Setting up any business involves a degree of risk. Where your business involves the manufacture of design-led products or concepts, the risks are even greater because sales may be subject to consumer tastes and preferences. Such businesses must reduce risk by thoughtful managerial judgement, the operation of strict financial control and the expedient use of good insurance cover. Accidents and other unexpected events will probably occur and protection is essential.
Regrettably, insurance premiums will be yet another drain on your revenue. However, there are many insurance brokers not committed to one company’s products and who will compete for your business. It pays to shop around and talk to three or four brokers before making your choice. This is time-consuming but insurance arrangements usually last for many years with only minor changes. When making initial contact ask the broker if he or she deals regularly with small businesses. Also make sure the broker is a member of the Insurance Brokers Registration Council, so that you will be protected if he or she is negligent. If you don’t know where to start, contact the British Insurance and Investment Brokers’ Association in London for a list of appropriate firms in your locality.

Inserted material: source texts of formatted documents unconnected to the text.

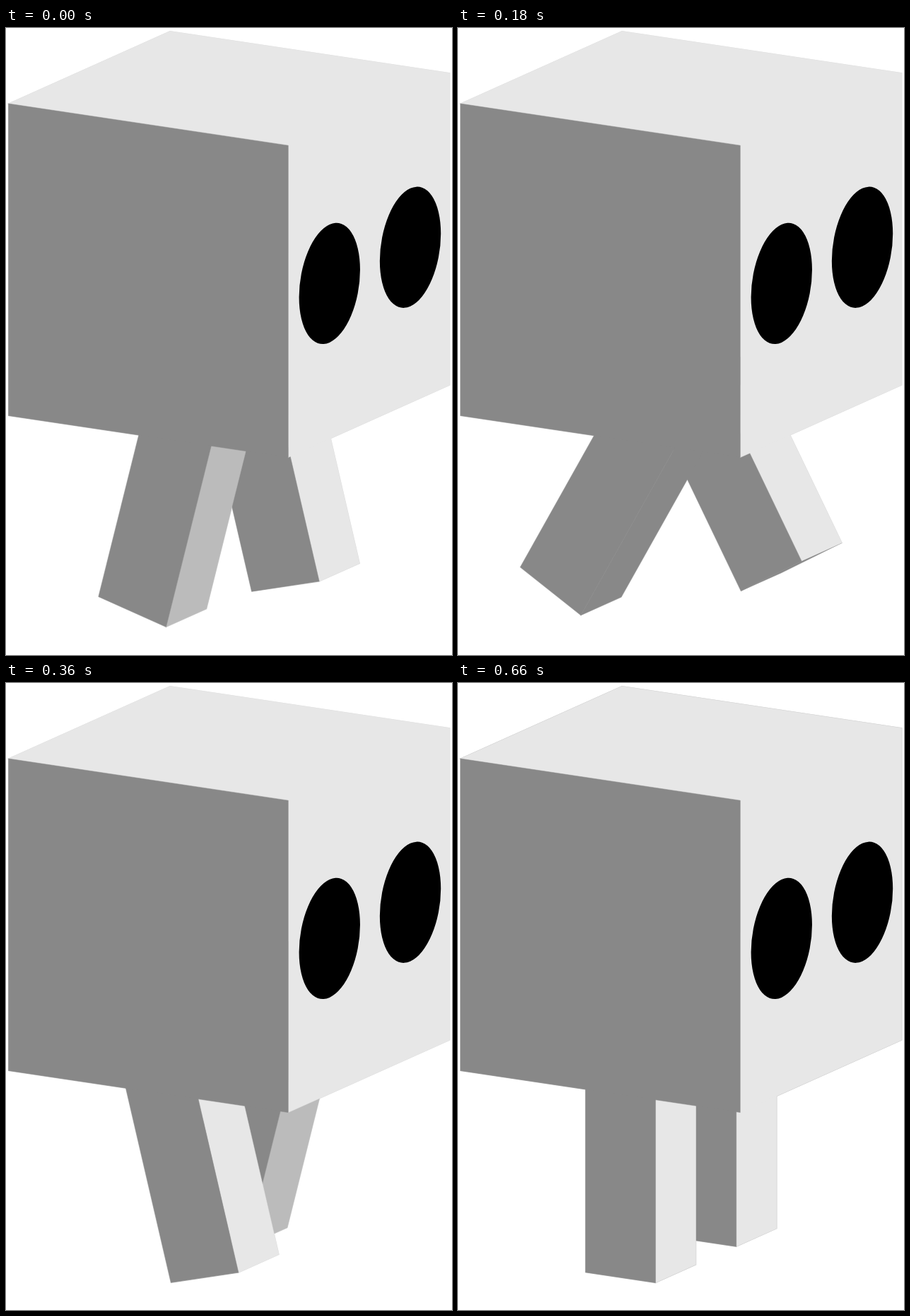
These frames come from a looping animation (631x887 px, 720 ms). An HTML page with a canvas:

```html
<!DOCTYPE html>
<html>
<head>
<meta charset="utf-8">
<style>
  html, body { margin: 0; width: 100%; height: 100%; overflow: hidden; background: #fff; }
  canvas { display: block; }
</style>
</head>
<body>
<canvas id="stage" width="631" height="887"></canvas>
<script>
const ctx = document.getElementById('stage').getContext('2d');
const LIGHT = '#e7e7e7', HALF = '#bbb', DARK = '#888';
const SCALE = 457, DEG = Math.PI / 180;
const YAW = 30 * DEG, TILT = 15 * DEG;

// Orthographic axes of the unit cube: u forward, v away from the viewer, w up.
const U = [SCALE * Math.cos(YAW), SCALE * Math.sin(YAW) * Math.sin(TILT)];
const V = [SCALE * Math.sin(YAW), -SCALE * Math.cos(YAW) * Math.sin(TILT)];
const W = -SCALE * Math.cos(TILT);
const project = ([u, v, w]) => [
  3.5 + u * U[0] + v * V[0],
  107 + u * U[1] + v * V[1] + (w - 1) * W
];

function face(color, ...points) {
  const path = new Path2D();
  points.forEach(p => path.lineTo(...project(p)));
  path.closePath();
  return { color, path };
}

const cube = [
  face(LIGHT, [0, 0, 1], [0, 1, 1], [1, 1, 1], [1, 1, 0], [1, 0, 0], [1, 0, 1]),
  face(DARK, [0, 0, 0], [0, 0, 1], [1, 0, 1], [1, 0, 0])
];

// A square bar swinging about its centre, just below the cube.
function leg(v, swing) {
  const a = swing * 15 * DEG, cos = Math.cos(a), sin = Math.sin(a);
  const back = v + 0.25, h = 0.125;
  const at = (x, y, depth) =>
    [0.5 + x * cos - y * sin, depth, -0.125 + x * sin + y * cos];
  const shade = swing >= 0 ? LIGHT : swing === -1 ? HALF : DARK;
  const faces = [
    face(shade, at(h, 0.5, v), at(h, 0.5, back), at(h, -0.5, back), at(h, -0.5, v)),
    face(DARK, at(-h, 0.5, v), at(h, 0.5, v), at(h, -0.5, v), at(-h, -0.5, v))
  ];
  if (swing >= 2) {
    faces.unshift(face(DARK, at(-h, -0.5, v), at(h, -0.5, v), at(h, -0.5, back), at(-h, -0.5, back)));
  }
  return faces;
}

function eye(v) {
  const [x, y] = project([1.0035, v, 0.5]);
  ctx.save();
  ctx.transform(V[0], V[1], 0, W, x, y);
  ctx.beginPath();
  ctx.arc(0, 0, 0.189, 0, 2 * Math.PI);
  ctx.restore();
  ctx.fillStyle = '#000';
  ctx.fill();
}

function draw(now) {
  const step = Math.floor(now / 60) % 12;
  const swing = Math.abs((step + 10) % 12 - 6) - 3;
  const faces = [...leg(0.625, swing), ...leg(0.125, -swing), ...cube];

  ctx.clearRect(0, 0, 631, 887);
  // Faint silhouette rim, a little stronger when standing straight.
  ctx.lineWidth = 1.3;
  ctx.strokeStyle = swing ? '#ddd' : '#c4c4c4';
  faces.forEach(f => ctx.stroke(f.path));

  ctx.lineWidth = 0.5;
  for (const { color, path } of faces) {
    ctx.fillStyle = ctx.strokeStyle = color;
    ctx.fill(path);
    ctx.stroke(path);
  }
  eye(0.25);
  eye(0.75);
}

function tick() {
  draw(performance.now());
  requestAnimationFrame(tick);
}
tick();
</script>
</body>
</html>
```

Many brokers offer standard cover which may be described as “all risk”, though your business may require some supplementary cover. Such packages can be cost-effective but they should not be a means of buying services that you don’t fully understand, or, worse still, buying levels of cover you don’t really need.
Don’t neglect your homework. Begin by listing the risks involved in your business. The broker will probably think of some more, but at least you will have a basis for discussion. A good starting point is to read up on it – Croner’s Reference Book for the Self Employed and Smaller Business has an informative insurance section. You will end up with a list of contingencies against which you might (and probably can) insure, but you’ll then have to exercise judgement.
Some insurance will be required by law – most notably Employer’s Liability and motor insurance. Other forms might be needed as part of the terms of contract. For example, leased equipment or that which is being bought on hire purchase is not legally your property and may have to be insured. The main kinds of insurance cover to be considered are:
Employers liability: Required even if the business has a single part-time employee. Cover will usually be up to 10m for employees injured or made ill at work.
Public liability: This covers you for injury to members of the public on or near your premises, or when you are delivering or installing products. It’s difficult to conceive of a business situation when such insurance would not be necessary.
Product liability: This covers you for claims arising from faults in your product.
Insurance of premises and contents: Absolutely essential. Inform your insurers if you are working from home.
Insurance of stock, work-in-progress, and goods-in-transit: These are essential insurances and can be encompassed in a single material damage insurance.
Equipment insurance: Insurance against failure is essential where equipment use is central to your production process. Where equipment has to be tested annually for safety, this can be undertaken by your insurers.
Beyond this basic selection there are a whole host of other types of cover available, including loss of cash, credit insurance (against bad debtors), computer record loss and professional indemnity insurance. You need to judge what your business needs.
Whatever types of insurance you decide to use, you should fill out the proposal carefully. The principle of Utmost Good Faith governs such documents, which means that all relevant information is expected to be included, even if the form doesn’t ask for it explicitly. Also inform your insurers if your business expands or changes in some material way. Omissions could seriously compromise any claims. And study the policy carefully; you should know exactly what you have paid for.